It is in Sam’s decision to turn Brigid in that we see not only his steadfast commitment to the enforcement of justice, but more specifically, his steadfast commitment to himself. In many ways, Sam loves Brigid, or at least feels affection for her, yet in the moment when he reveals his plans to turn her in, Sam exhibits a sudden callousness. He tells Brigid that if she gets a life sentence, she can get out of jail in 20 years, at which point he will be waiting for her, and if she is hanged, he will remember her fondly; his desire to be with her is exceeded by his desire to see her punished for her crimes. Whether she is executed or not makes no difference to him, so long as justice is served. In this moment, his feelings takes a backseat to his own particular sense of ethical proportion, and through these cold and hard-headed statements, Sam reveals once again that he is his only ally, that he cannot trust anyone else, least of all a woman who has lied to him.

Sam’s objectivity is what prevents him from having personal relationships, and it is also what makes him good at his job. He decides to turn in the woman he loves because she killed Miles and lied about it, but this decision is less about his personal affiliation with Miles—he seems not to have liked his partner very much—and more about his desire to see justice served, his commitment to what he is “supposed to do,” and his mistrust of other people. Having made it seem as though he wanted to help Brigid, that he was on her side, Sam now reveals that romantic affiliations are less important to him than retribution. Thus, while Brigid is undoubtedly deceitful under the law, Sam is also deceitful by Brigid’s standards in that he does not honor his romantic loyalty to Brigid, choosing his partner over her.
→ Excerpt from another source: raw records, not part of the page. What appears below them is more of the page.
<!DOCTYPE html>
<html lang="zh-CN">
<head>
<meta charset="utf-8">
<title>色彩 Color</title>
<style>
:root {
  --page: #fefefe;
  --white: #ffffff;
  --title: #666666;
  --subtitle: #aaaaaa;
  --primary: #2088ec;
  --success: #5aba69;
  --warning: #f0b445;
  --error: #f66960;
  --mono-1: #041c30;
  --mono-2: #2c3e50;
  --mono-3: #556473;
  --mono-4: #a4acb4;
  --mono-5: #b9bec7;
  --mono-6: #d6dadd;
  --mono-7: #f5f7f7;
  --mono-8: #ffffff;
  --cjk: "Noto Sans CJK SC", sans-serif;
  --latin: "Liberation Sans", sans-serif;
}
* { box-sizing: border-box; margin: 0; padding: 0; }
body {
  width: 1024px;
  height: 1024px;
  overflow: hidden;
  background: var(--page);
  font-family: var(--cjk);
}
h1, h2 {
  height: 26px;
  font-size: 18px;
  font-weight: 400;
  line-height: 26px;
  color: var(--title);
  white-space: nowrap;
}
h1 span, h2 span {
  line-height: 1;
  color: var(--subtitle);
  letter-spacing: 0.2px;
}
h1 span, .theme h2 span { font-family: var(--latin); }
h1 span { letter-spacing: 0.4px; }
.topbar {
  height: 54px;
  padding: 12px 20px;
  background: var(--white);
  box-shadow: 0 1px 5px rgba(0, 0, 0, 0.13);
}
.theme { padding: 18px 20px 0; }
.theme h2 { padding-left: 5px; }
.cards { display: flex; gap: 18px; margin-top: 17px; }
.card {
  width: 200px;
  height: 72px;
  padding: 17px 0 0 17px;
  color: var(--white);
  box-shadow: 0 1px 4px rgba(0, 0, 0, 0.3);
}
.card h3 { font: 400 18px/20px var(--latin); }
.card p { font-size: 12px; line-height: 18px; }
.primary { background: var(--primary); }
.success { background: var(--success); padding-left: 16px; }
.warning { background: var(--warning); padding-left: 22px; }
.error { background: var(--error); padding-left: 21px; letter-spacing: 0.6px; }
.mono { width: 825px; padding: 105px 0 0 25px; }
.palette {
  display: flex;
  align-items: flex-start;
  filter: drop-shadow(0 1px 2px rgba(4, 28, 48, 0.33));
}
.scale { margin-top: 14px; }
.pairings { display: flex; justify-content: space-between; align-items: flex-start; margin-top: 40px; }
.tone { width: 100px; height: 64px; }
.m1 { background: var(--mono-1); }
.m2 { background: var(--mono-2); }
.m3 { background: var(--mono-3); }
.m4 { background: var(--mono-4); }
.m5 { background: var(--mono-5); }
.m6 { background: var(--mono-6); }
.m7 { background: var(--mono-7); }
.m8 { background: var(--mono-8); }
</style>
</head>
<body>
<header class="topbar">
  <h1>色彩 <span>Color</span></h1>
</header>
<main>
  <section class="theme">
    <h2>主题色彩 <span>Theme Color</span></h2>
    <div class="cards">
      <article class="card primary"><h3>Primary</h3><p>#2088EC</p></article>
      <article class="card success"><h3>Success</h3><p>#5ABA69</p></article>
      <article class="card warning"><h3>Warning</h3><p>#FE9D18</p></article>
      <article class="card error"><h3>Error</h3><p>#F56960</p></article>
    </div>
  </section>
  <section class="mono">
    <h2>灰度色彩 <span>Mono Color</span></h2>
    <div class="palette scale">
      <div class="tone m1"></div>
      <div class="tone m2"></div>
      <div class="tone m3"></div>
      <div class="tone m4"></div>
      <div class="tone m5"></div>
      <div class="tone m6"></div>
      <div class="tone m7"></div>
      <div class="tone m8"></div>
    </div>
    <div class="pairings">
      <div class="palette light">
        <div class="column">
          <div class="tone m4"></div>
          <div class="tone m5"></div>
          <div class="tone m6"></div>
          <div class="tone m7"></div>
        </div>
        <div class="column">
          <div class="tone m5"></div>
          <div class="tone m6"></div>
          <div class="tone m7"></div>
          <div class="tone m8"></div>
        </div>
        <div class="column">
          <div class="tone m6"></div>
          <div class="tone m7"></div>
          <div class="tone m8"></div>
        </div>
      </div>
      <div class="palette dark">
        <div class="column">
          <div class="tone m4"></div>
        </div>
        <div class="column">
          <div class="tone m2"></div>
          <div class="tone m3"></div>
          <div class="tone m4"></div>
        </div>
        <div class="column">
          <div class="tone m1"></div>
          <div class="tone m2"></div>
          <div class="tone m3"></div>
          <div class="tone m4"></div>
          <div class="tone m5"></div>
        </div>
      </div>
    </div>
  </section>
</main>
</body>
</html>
The qualities that make Sam a proficient detective—that he is “wild and unpredictable,” that he is dogged in his pursuit of fairness—are also what make him a disloyal and dishonest lover. Sam Spade wants to work for the greater good, but that means he can only rely on himself, which comes at the expense of his personal relationships.

The conflict between doing what is right and following his own desires and emotions is connected to Sam’s conception of his own masculinity, competence, and allegiance to a patriarchal code. When Brigid appeals to his emotions, scolding him for betraying her after they have fallen in love, Sam looks conflicted, as he stares at her and simply says, “I won’t play the sap for you.” The viewer can see that Sam does have love for Brigid, but he is actively repressing it in order to stay true to his principles, to avoid playing “the sap,” and to avoid doing “bad business.” To Sam’s mind, playing “the sap”—revealing his emotions, and bending to the will of a woman who loves him—would be to emasculate himself and endanger his life. Brigid operates by the logic that no matter how much they had to lie, the couple maintained an undeniable love for one another, but Sam dismisses this angrily, yelling, “I don’t care who loves who.” He suggests that if he stooped to loving her, he would meet a fate no better than Thursby. In Sam’s business, falling for a deceitful woman leads to certain death. Then later, when Brigid questions his loyalty to Miles Archer, asking why he would turn her in if he didn’t even seem to like Miles, Sam refers to a unbreakable and unspoken code between two detectives in a working relationship. Sam’s abstract loyalty to the man with whom he was in business reveals that his fundamental loyalty is to his business and to his gender, not to what he perceives to be the unreliable affections of a woman. To the end, he remains the epitome of a craggy, self-sufficient American man in the early 20th century, a detective rather than a lover, a man rather than a “sap.”